She met Cassidy as a 21-year-old small-town girl, a virgin, and "he taught me a lot about everything. Absolutely everything," Jones said. "I learned about life with Jack, about parties with Jack, drinking with Jack, design with Jack. He was bright, well-read, smart."
He was also repeatedly unfaithful to her, envious of her success, and an inadequate father who late in life was diagnosed as bipolar, Jones said.
"Many people may say, 'She was crazy. She did anything he wanted and it wasn't good for her, wasn't good for the kids, wasn't good for the people around her,'" she said. "I'm going to get a lot of that ... but it was my life and it was the way I wanted to live it."
Her autobiography begins innocently enough, with Jones born in Charleroi, Pa., and moving as a toddler to Smithton, Pa., where her father helped run the family-owned brewery, the Jones Brewing Co.
She describes herself as a rebellious tomboy, "wild, willful and independent," who became obsessed with movies and their stars but intended to turn her love of animals into a career as a veterinarian. Talent intervened.
In 1953, on a post-high school graduation trip to New York with her parents, a friend introduced her to an agent who, immediately impressed, told her to attend an open audition with John Fearnley, the casting director for the songwriting team of Rodgers and Hammerstein.

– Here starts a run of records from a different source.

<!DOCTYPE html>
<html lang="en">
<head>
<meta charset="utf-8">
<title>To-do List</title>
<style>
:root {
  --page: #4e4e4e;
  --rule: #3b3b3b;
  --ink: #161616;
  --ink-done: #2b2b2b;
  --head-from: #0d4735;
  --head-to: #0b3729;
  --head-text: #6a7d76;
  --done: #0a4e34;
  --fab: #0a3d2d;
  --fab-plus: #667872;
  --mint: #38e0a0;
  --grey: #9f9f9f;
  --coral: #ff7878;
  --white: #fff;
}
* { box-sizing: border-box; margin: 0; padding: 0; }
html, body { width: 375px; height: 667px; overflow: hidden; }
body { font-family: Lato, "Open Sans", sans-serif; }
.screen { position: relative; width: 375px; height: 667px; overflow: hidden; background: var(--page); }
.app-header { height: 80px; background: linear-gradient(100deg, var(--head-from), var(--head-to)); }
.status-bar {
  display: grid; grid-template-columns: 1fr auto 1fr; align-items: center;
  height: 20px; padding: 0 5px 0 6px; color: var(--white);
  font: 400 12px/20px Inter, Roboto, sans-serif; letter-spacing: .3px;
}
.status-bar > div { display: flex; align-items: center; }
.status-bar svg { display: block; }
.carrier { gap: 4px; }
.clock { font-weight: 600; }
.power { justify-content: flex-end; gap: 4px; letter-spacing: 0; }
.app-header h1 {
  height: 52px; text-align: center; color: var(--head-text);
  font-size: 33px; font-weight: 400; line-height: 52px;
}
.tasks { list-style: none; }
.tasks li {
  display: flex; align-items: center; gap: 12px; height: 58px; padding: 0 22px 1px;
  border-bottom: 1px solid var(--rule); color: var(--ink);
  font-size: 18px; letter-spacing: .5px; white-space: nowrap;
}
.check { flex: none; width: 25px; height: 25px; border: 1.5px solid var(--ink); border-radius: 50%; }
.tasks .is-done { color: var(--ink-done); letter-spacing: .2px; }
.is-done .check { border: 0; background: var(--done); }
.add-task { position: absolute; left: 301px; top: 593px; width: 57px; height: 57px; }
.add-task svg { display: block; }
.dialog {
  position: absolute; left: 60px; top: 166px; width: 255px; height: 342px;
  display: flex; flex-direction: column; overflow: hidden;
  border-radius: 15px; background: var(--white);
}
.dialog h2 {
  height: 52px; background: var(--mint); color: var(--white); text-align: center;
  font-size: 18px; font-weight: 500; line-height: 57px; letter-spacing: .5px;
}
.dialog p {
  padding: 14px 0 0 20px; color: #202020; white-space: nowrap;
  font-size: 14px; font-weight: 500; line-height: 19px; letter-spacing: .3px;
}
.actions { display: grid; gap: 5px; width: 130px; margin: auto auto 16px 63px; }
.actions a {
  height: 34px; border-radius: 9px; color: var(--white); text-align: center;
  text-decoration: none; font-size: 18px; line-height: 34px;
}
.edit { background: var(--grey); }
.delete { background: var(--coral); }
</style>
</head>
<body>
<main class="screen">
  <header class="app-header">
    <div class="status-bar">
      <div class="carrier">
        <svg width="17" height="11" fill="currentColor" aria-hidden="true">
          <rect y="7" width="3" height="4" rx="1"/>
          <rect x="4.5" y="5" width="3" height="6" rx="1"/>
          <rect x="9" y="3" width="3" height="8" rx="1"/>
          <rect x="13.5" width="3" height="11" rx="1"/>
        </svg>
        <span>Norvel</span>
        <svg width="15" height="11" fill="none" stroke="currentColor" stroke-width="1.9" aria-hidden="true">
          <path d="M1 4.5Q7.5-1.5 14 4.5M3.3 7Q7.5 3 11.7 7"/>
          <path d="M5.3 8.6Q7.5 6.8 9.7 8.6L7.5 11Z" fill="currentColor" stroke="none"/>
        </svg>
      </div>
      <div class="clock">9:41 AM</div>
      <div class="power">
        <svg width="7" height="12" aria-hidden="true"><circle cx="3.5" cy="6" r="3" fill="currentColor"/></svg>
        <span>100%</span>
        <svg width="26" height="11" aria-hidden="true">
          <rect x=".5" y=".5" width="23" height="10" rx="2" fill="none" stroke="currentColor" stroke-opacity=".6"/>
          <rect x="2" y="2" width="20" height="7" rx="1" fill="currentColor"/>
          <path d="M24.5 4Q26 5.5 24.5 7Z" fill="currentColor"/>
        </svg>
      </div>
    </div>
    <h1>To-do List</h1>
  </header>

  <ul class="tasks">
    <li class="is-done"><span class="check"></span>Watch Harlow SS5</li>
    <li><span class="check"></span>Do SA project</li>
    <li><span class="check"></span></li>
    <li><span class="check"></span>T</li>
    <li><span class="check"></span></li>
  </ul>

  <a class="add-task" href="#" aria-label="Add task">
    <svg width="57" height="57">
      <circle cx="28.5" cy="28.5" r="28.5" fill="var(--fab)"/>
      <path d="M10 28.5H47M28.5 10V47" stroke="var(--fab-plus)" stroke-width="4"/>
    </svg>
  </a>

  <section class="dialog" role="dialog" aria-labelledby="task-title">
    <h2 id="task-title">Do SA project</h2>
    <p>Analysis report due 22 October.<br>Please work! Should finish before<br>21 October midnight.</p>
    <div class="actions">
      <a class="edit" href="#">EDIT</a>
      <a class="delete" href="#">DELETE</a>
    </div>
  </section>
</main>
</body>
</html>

After "going for broke" and singing "The Best Things in Life Are Free," a voice from the theater called out to Jones on stage, "Where are you from? And what have you done before?"
"Smithton, and nothing," Jones recalls as her flustered reply.
She received a part in the chorus for Rodgers and Hammerstein's "South Pacific" and then, a year later, the starring role in the duo's "Oklahoma!" — as well as the title of "Hollywood's new Cinderella," as Jones recounts in her book.
With the end of the big-screen musical era, Jones fought for recognition as a serious actress to win the role in "Elmer Gantry" and other dramatic fare. "The Partridge Family," about a widow and her musical family and co-starring David Cassidy, allowed her to work in Los Angeles and be home at night with her young children.
She didn't see Hollywood as exciting, Jones insisted. It was work, which she left behind each day when she returned to her roles as wife and mother.
"I liked my job, but when I came home, I never thought of it," said Jones, who still takes on occasional theater, movie and TV roles.
Of the many photos scattered around her house, all but one — a group shot showing the triumphant Jones and Lancaster on Oscar night — are of children and grandchildren.
Jones had a chance to reflect on her life anew while recording the audio version of "Shirley Jones."
"What came to me is, 'I did this, and obviously I loved it when I was doing it," she said. "I had a great time. I have no regrets whatsoever."
Lynn Elber is a national television columnist for The Associated Press. She can be reached at firstname.lastname@example.org and on Twitter @lynnelber.
Copyright 2013 The Associated Press.